Liberty: We met on the day of the radio race around 9:45 at our regular meeting spot once we got the radio topic we started brainstorming for “Down for Whatever” interpreting it in a symbolistic way instead of a literal way which made it easier for us to work with. We analyzed it for connotations and denotations. We were looking through social media pages and came across a flyer for an East L.A. renewable energy festival. We all agreed that the event was positive change with renewable energy, solar energy, healthier lifestyle and a cleaner environment. Boyle Heights was Down for positive change.

Alex: We decided what we wanted to focus on with our story. Upon accomplishing that task, we began to decide which of our pieces of audio was most powerful and fit well with the story we wanted to convey. Once this was complete, we began our difficult but fun journey of editing our audio to become a radio story.

The Boyle Heights Beat team hard at work. Photo: Jackie Ramírez

And how’d the day go from there? You were a team of five, how’d you split up the work, and how much material did you gather in the field?

Liberty: We paired up with one person doing the interview and someone interviewing since Jackie was in charge of all the social media posts. Rosario and Alex worked together recording the Ambi sound like music and interviewing the organizers of the event. Adelmi and I recorded the street sound and setting up and interviewing some of the booth people. We got there early enough to gather sound from before the event and got really good interviews with organizers since we were the first media there at the event.

How did the production part of the Race go for you? When did you feel like you were done?

Alex: We worked hard on bringing our audio together. From ambient sound at the event to the voices of our interviewees, we made sure to incorporate all aspects of our audio segments together. Though it took a long time and a lot of cold, hard work, it was worth it. We were overjoyed when we made our audio submission on SoundCloud.

Liberty: We finished our work at around 2:30 in the morning. At that point we were kind of scared because of technical difficulties but were able to get everything together.

Adelmi: We felt very tired, and drained. After so many hours of running around the neighborhood and then piecing it all together and then the scare of the technology malfunction, we felt a sense of accomplishment at having put together a radio piece.

Did you incorporate the Bonus Challenge into your story? Tell us what it was, and how you made it connect to the work you were already in the process of doing.
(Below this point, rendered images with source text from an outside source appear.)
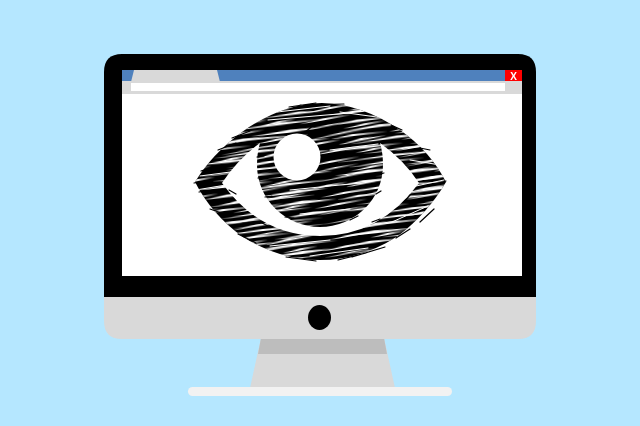
<!DOCTYPE html>
<html lang="en">
<head>
<meta charset="utf-8">
<title>Watching eye on a desktop monitor</title>
<style>
:root {
  --sky: #b5e7ff;
  --ink: #000;
  --paper: #fff;
  --metal: #d9d9d9;
  --metal-shade: #bdbdbd;
  --base: #f2f2f2;
  --tab-bar: #4f81bd;
  --close: #f00;
}
html, body { margin: 0; overflow: hidden; background: var(--sky); }
svg { display: block; width: 640px; height: 426px; }
.ink { fill: var(--ink); }
.paper { fill: var(--paper); }
.metal { fill: var(--metal); }
.shade { fill: var(--metal-shade); }
.base { fill: var(--base); }
.tab-bar { fill: var(--tab-bar); }
.close { fill: var(--close); }
.close-label { fill: var(--paper); font: 700 10px "Open Sans", "Noto Sans", sans-serif; text-anchor: middle; }
.loose { fill: none; stroke: var(--ink); stroke-width: 1.2; stroke-linecap: round; }
.scratch { fill: none; stroke: var(--paper); stroke-width: 1; stroke-linecap: round; }
</style>
</head>
<body>
<svg viewBox="0 0 640 426" role="img" aria-label="Desktop monitor showing a scribbled eye in a browser window">
  <defs>
    <path id="eye-outline" d="M195 182Q212 154 242 132Q281 104 322 103Q362 104 400 130Q430 151 446 182Q428 213 398 236Q361 260 320 260Q280 260 243 237Q212 215 195 182Z"/>
    <clipPath id="eye-clip"><use href="#eye-outline"/></clipPath>
    <pattern id="long-scratches" width="137" height="61" patternUnits="userSpaceOnUse" patternTransform="translate(190 112) rotate(-6)">
      <g class="paper">
        <path d="M2 5L60 2L128 4L58 4Z"/>
        <path d="M14 11L52 8L92 9L50 10Z"/>
        <path d="M70 14L108 11L136 13L104 13.500Z"/>
        <path d="M0 18L34 15L76 17L36 18Z"/>
        <path d="M40 23L88 20L134 21L86 22.500Z"/>
        <path d="M4 28L28 25L64 26L30 27.500Z"/>
        <path d="M58 31L98 28L130 29L96 31Z"/>
        <path d="M8 36L50 32L118 35L54 34.500Z"/>
        <path d="M0 42L22 39L58 40L24 41Z"/>
        <path d="M64 43L102 39L137 41L106 42Z"/>
        <path d="M18 49L66 45L112 47L64 47.500Z"/>
        <path d="M2 54L30 52L72 53L34 54.500Z"/>
        <path d="M78 55L112 51L136 53L108 54Z"/>
        <path d="M30 60L74 57L122 58L76 59Z"/>
      </g>
    </pattern>
    <pattern id="fine-scratches" width="89" height="43" patternUnits="userSpaceOnUse" patternTransform="translate(203 101) rotate(-10)">
      <g class="paper">
        <path d="M3 4L30 2L54 3L28 3.500Z"/>
        <path d="M44 9L66 7L88 8L64 9Z"/>
        <path d="M8 14L40 12L70 13L38 13.500Z"/>
        <path d="M0 20L18 18L40 19L20 20Z"/>
        <path d="M36 24L60 21L86 23L58 23.500Z"/>
        <path d="M10 30L34 28L62 29L36 30Z"/>
        <path d="M52 35L70 33L88 34L68 35Z"/>
        <path d="M2 40L26 38L56 39L28 40Z"/>
      </g>
    </pattern>
  </defs>

  <rect id="background" width="640" height="426" fill="var(--sky)"/>

  <g id="stand">
    <polygon class="metal" points="261,338 384,338 395,388 250,388"/>
    <polygon class="shade" points="261,338 384,338 387,354 258,354"/>
    <rect class="base" x="188" y="387" width="264" height="9" rx="4.500"/>
  </g>

  <g id="monitor">
    <path class="ink" d="M104 297V72Q104 54 122 54H518Q536 54 536 72V297Z"/>
    <path class="metal" d="M104 297H536V321Q536 339 518 339H122Q104 339 104 321Z"/>
    <ellipse class="ink" cx="319.500" cy="317.500" rx="11.500" ry="12.500"/>
  </g>

  <g id="browser">
    <rect class="paper" x="122" y="70" width="400" height="206"/>
    <rect class="tab-bar" x="122" y="70" width="400" height="11"/>
    <rect class="metal" x="122" y="81" width="400" height="13"/>
    <path class="metal" d="M131 82L134 70H217L220 82Z"/>
    <rect class="paper" x="131" y="83" width="374" height="8"/>
    <rect class="close" x="505" y="70" width="17" height="11"/>
    <text class="close-label" x="513.500" y="80">X</text>
  </g>

  <g id="eye">
    <use class="ink" href="#eye-outline"/>
    <g clip-path="url(#eye-clip)">
      <rect x="190" y="98" width="262" height="168" fill="url(#long-scratches)"/>
      <rect x="190" y="98" width="262" height="168" fill="url(#fine-scratches)"/>
      <path class="scratch" d="M277 112L330 106M340 112L384 118M268 120L350 113M196 190L232 184M200 176L238 171M410 160L440 165M416 186L444 180M270 246L330 240M310 256L368 248M392 222L428 206M290 190L360 183M300 214L350 209M330 150L378 144"/>
    </g>
    <path class="loose" d="M289 107L316 103M300 105L344 104M232 138L250 131M218 150L236 143M201 171L216 166M194 183L212 180M199 192L214 190M391 125L402 130M420 148L430 150M432 185L446 181M420 222L434 209M396 238L410 229M338 260L366 253M352 257L385 247M286 257L316 261M238 234L256 243M210 209L224 214M303 134L316 123"/>
    <path class="paper" d="M222 183Q238 159 260 143Q257 153 257 165A63 62 0 0 0 383 165Q383 153 380 143Q404 160 419 183Q380 236 320 236Q260 236 222 183Z"/>
    <path class="loose" d="M257 157L264 156M258 178L266 177M265 197L272 196M376 194L381 191M380 174L384 173M350 220L358 216M285 217L294 218M229 190L236 194M404 202L410 195M260 222L268 226M372 222L380 219"/>
    <circle class="paper" cx="297" cy="157" r="23.500"/>
  </g>
</svg>
</body>
</html>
Adelmi: The David Bowie song made a connection to us history and I remembered a lot from my AP US history class, allowing us to interpret the literal from the song. From there, we connected the line “and the earth was really dying” to the pollution in our community.

What advice would you give other first-time radio producers about doing the Radio Race? What would you do differently if you did the Radio Race again?

Adelmi: Don’t feel pressured by the theme, it’s your own interpretation and no one else’s. Teamwork is key, it sounds like a cliche but in reality, the team works together, triumphs and fails together.

Liberty: I would make sure that the volume levels are all equal no matter how tired I feel.

Rosario: I would also tell them to double check the audio on the final piece

Alex: We’d probably work on preparing more for the race and be more analytical of BONUS

You all are from Boyle Heights in East Los Angeles, what are the sounds that represent your community?

Liberty: Radio music playing in the streets like Mariachi Plaza, Taco Trucks, Food vendors and street noise

Adelmi: The laughter from children in playgrounds and to and from school, the elderly reminiscing about old times in local restaurants like Jim’s, the sound of coffee brewing in modern cafes

Rosario: Street vendors shouting out the name of their products

What’s next for you with your new radio skills? Any cool projects in the works?

Alex: We’re working radio pieces about gentrification

Rosario: We’re all addressing different aspects of gentrification

Sounds great…we can’t wait to hear them. Thanks for chatting about radio, Radio Races, and the sounds of Boyle Heights!

Alex: We couldn’t have done it without you!